Protein Powders - what is a food and what is a supplement?
For an elite athlete trying to maximize their performance by supplementing their diet with extra protein, they need to be wary about what is in the products they are consuming.
The food landscape these days brings us many products with added protein powders. Considering all the foods companies that are currently adding protein, the lines are becoming blurred between what is a food and what is a supplement.
The advice provided by the World Anti-Doping Agency (WADA) and local authorities such as the Australian Sports Anti-Doping Authority (ASADA) about what supplements athletes are allowed and not allowed to consume, it is very specific. However, food-grade products which may be fortified with protein can be a very gray area, and should be of concern to athletes who are regularly drug tested.
The ingredients list is where you will find all protein added to foods. This list can include protein powder, whey, whey protein, casein, casein powder, soy protein, soy nuggets, soy crisps, protein concentrate, protein isolate... (see reading food labels)
The next stage is a risk assessment that needs to be undertaken to decide if the product is worth consuming.

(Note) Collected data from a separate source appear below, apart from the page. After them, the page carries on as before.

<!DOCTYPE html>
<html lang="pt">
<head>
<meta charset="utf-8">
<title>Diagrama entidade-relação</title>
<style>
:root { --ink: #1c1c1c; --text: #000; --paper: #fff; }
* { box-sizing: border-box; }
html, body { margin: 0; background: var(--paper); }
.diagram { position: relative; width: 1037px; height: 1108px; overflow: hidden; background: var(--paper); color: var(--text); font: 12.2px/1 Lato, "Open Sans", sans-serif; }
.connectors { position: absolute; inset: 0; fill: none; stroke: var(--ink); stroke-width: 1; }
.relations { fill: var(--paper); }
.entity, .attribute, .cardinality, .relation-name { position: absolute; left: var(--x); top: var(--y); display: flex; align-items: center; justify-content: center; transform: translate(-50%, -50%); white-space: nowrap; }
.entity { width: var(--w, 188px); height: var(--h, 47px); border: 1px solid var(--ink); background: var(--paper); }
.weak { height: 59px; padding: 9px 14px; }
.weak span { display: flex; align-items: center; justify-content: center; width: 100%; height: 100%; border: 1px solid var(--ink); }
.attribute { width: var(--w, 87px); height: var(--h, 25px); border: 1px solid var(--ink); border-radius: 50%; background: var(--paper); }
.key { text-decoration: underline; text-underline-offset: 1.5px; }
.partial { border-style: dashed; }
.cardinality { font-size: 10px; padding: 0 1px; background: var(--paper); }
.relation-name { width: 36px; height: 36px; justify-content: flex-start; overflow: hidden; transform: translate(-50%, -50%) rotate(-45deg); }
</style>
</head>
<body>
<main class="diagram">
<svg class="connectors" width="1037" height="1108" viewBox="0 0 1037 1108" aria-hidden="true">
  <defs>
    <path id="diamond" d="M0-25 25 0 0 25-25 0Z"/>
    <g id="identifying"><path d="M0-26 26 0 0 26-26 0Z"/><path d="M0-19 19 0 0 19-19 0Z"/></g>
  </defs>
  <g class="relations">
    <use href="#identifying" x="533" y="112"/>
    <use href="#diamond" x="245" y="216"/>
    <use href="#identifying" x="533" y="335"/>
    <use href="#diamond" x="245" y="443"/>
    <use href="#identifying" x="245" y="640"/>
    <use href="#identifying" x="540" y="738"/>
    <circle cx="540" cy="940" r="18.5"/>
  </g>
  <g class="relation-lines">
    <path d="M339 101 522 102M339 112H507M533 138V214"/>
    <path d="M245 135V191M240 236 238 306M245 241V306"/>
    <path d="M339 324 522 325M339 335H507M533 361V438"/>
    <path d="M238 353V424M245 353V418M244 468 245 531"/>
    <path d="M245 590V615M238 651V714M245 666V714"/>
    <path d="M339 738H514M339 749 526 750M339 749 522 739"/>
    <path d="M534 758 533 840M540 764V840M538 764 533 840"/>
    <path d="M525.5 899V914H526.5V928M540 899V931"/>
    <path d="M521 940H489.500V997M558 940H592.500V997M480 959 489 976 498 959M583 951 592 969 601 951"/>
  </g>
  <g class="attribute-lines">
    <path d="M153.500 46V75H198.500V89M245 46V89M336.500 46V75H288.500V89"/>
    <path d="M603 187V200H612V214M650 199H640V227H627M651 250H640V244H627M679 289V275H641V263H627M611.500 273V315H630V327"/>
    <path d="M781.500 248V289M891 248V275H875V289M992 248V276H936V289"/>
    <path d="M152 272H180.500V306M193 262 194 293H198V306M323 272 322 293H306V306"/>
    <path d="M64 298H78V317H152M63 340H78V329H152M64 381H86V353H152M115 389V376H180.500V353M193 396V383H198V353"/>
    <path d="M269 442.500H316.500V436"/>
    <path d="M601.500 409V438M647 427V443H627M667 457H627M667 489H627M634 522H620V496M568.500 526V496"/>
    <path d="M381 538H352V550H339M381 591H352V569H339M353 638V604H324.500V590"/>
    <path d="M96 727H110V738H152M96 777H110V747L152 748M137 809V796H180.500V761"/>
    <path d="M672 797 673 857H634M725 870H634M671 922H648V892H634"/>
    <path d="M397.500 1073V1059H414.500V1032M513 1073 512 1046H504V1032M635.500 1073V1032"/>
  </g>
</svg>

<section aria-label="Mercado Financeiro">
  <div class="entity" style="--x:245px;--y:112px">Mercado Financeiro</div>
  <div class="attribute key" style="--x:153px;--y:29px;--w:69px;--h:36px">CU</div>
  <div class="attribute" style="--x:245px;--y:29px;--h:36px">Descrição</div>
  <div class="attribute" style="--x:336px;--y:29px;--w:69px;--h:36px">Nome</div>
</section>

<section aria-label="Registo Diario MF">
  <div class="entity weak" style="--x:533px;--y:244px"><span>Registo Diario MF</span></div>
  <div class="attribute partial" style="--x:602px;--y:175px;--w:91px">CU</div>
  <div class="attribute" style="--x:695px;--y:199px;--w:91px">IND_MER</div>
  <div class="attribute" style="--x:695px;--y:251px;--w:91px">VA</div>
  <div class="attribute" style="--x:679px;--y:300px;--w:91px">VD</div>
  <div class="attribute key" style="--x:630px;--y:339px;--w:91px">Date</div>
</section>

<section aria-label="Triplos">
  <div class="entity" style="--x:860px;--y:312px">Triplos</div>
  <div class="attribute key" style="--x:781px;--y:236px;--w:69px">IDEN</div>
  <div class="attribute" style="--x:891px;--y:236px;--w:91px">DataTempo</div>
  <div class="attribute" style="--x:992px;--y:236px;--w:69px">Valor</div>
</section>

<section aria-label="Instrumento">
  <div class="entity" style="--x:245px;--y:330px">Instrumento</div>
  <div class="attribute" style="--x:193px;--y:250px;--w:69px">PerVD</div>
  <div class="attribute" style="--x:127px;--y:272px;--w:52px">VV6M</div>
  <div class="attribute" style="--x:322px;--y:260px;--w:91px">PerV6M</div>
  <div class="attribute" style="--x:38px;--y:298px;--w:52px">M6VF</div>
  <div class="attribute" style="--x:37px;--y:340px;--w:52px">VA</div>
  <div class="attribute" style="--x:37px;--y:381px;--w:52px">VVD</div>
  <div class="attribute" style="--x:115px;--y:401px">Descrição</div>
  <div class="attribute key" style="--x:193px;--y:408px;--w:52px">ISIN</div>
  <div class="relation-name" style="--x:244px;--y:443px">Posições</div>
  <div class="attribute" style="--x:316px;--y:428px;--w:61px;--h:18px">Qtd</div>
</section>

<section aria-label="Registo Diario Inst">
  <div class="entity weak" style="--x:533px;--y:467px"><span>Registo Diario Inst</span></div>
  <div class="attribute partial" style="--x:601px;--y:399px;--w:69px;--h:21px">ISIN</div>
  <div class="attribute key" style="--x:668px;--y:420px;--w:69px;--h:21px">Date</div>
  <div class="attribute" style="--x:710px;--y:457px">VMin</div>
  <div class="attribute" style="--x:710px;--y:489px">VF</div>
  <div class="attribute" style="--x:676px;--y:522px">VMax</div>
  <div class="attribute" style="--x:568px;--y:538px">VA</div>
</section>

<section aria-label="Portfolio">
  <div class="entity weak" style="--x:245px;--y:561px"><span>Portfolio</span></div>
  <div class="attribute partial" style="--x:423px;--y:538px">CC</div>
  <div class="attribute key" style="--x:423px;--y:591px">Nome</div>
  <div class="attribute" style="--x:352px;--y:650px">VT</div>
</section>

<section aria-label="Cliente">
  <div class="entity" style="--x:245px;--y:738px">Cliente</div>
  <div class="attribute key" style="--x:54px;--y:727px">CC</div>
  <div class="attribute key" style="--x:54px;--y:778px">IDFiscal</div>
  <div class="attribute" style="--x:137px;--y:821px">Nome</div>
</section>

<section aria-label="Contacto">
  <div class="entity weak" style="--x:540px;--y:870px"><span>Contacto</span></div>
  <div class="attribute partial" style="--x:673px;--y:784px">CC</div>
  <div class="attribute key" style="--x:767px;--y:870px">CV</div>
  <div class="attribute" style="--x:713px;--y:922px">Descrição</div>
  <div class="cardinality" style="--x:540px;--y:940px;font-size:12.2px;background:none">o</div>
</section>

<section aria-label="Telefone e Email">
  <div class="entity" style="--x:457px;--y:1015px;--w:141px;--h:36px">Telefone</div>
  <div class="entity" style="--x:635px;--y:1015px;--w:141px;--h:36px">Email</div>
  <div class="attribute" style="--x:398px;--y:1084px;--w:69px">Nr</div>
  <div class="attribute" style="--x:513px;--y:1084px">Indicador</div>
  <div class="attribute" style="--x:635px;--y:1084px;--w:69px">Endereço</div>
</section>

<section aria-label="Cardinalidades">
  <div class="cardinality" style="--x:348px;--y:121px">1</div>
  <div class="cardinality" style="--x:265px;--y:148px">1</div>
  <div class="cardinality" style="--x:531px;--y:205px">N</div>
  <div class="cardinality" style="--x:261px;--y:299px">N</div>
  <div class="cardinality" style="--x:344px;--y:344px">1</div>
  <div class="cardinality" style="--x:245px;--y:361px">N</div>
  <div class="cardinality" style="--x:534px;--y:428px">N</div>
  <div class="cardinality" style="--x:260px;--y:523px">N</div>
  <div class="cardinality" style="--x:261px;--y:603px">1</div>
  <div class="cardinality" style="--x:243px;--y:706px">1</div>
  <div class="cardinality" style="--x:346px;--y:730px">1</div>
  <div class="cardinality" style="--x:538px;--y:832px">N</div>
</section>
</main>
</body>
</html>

Weighing up the quantity in the product with the risk it poses to the athlete, after finding out the source of the protein.
- Protein and Athletes
- Are Amino Acid Supplements Necessary?
- Protein Loading: Do You Eat Too Much?
- Choosing a Protein Bar
- What are amino acids?
- Supplements and Weight Gain — a brief outline